TASK REQUIREMENTS: Please reproduce the entries below exactly, omitting any images they contain.
───
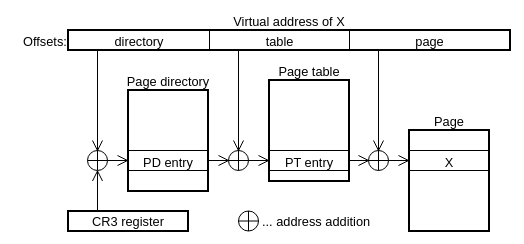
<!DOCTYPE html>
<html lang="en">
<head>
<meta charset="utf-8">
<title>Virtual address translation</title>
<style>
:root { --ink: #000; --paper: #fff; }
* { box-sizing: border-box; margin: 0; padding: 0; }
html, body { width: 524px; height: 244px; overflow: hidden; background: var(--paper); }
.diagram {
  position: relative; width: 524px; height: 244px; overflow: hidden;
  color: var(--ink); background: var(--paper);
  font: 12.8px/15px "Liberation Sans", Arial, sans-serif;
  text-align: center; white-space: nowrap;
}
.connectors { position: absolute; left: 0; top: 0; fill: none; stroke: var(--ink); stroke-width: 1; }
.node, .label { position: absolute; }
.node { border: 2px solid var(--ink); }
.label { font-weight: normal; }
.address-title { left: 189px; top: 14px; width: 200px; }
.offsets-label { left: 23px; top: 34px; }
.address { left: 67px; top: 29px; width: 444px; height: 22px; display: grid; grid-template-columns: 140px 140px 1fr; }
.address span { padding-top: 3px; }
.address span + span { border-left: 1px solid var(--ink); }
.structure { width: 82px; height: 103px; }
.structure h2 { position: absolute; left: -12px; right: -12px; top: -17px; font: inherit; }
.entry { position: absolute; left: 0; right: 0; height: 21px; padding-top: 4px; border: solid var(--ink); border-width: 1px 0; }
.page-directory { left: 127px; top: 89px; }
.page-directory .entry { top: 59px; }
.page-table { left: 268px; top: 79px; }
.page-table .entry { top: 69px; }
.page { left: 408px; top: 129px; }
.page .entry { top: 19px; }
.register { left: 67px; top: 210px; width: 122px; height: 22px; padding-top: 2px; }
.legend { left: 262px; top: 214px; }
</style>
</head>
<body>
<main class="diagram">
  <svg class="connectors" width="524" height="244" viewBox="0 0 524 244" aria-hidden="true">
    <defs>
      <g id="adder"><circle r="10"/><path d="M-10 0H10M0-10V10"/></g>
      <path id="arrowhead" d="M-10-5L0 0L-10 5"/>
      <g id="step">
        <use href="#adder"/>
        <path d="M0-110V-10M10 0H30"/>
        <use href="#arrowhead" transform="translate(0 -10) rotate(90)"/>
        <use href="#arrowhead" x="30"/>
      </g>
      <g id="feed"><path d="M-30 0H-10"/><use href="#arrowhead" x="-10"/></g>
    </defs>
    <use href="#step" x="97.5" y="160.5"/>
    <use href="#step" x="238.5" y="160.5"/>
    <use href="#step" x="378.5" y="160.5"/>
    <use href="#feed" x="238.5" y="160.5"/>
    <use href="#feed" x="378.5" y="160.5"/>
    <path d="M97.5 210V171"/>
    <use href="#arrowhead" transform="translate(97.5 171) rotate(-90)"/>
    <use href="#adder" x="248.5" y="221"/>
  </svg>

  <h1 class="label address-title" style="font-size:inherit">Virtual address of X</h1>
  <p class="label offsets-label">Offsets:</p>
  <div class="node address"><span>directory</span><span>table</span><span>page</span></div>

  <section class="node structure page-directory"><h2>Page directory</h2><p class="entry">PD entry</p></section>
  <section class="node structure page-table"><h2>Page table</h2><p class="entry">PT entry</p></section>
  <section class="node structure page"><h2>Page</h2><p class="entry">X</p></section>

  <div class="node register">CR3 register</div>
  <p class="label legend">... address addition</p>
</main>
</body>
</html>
───
SOLUTION:
<!DOCTYPE html>
<html lang="en">
<head>
<meta charset="utf-8">
<title>Virtual address translation</title>
<style>
:root { --ink: #000; --paper: #fff; }
* { box-sizing: border-box; margin: 0; padding: 0; }
html, body { width: 524px; height: 244px; overflow: hidden; background: var(--paper); }
.diagram {
  position: relative; width: 524px; height: 244px; overflow: hidden;
  color: var(--ink); background: var(--paper);
  font: 12.8px/15px "Liberation Sans", Arial, sans-serif;
  text-align: center; white-space: nowrap;
}
.connectors { position: absolute; left: 0; top: 0; fill: none; stroke: var(--ink); stroke-width: 1; }
.node, .label { position: absolute; }
.node { border: 2px solid var(--ink); }
.label { font-weight: normal; }
.address-title { left: 189px; top: 14px; width: 200px; }
.offsets-label { left: 23px; top: 34px; }
.address { left: 67px; top: 29px; width: 444px; height: 22px; display: grid; grid-template-columns: 140px 140px 1fr; }
.address span { padding-top: 3px; }
.address span + span { border-left: 1px solid var(--ink); }
.structure { width: 82px; height: 103px; }
.structure h2 { position: absolute; left: -12px; right: -12px; top: -17px; font: inherit; }
.entry { position: absolute; left: 0; right: 0; height: 21px; padding-top: 4px; border: solid var(--ink); border-width: 1px 0; }
.page-directory { left: 127px; top: 89px; }
.page-directory .entry { top: 59px; }
.page-table { left: 268px; top: 79px; }
.page-table .entry { top: 69px; }
.page { left: 408px; top: 129px; }
.page .entry { top: 19px; }
.register { left: 67px; top: 210px; width: 122px; height: 22px; padding-top: 2px; }
.legend { left: 262px; top: 214px; }
</style>
</head>
<body>
<main class="diagram">
  <svg class="connectors" width="524" height="244" viewBox="0 0 524 244" aria-hidden="true">
    <defs>
      <g id="adder"><circle r="10"/><path d="M-10 0H10M0-10V10"/></g>
      <path id="arrowhead" d="M-10-5L0 0L-10 5"/>
      <g id="step">
        <use href="#adder"/>
        <path d="M0-110V-10M10 0H30"/>
        <use href="#arrowhead" transform="translate(0 -10) rotate(90)"/>
        <use href="#arrowhead" x="30"/>
      </g>
      <g id="feed"><path d="M-30 0H-10"/><use href="#arrowhead" x="-10"/></g>
    </defs>
    <use href="#step" x="97.5" y="160.5"/>
    <use href="#step" x="238.5" y="160.5"/>
    <use href="#step" x="378.5" y="160.5"/>
    <use href="#feed" x="238.5" y="160.5"/>
    <use href="#feed" x="378.5" y="160.5"/>
    <path d="M97.5 210V171"/>
    <use href="#arrowhead" transform="translate(97.5 171) rotate(-90)"/>
    <use href="#adder" x="248.5" y="221"/>
  </svg>

  <h1 class="label address-title" style="font-size:inherit">Virtual address of X</h1>
  <p class="label offsets-label">Offsets:</p>
  <div class="node address"><span>directory</span><span>table</span><span>page</span></div>

  <section class="node structure page-directory"><h2>Page directory</h2><p class="entry">PD entry</p></section>
  <section class="node structure page-table"><h2>Page table</h2><p class="entry">PT entry</p></section>
  <section class="node structure page"><h2>Page</h2><p class="entry">X</p></section>

  <div class="node register">CR3 register</div>
  <p class="label legend">... address addition</p>
</main>
</body>
</html>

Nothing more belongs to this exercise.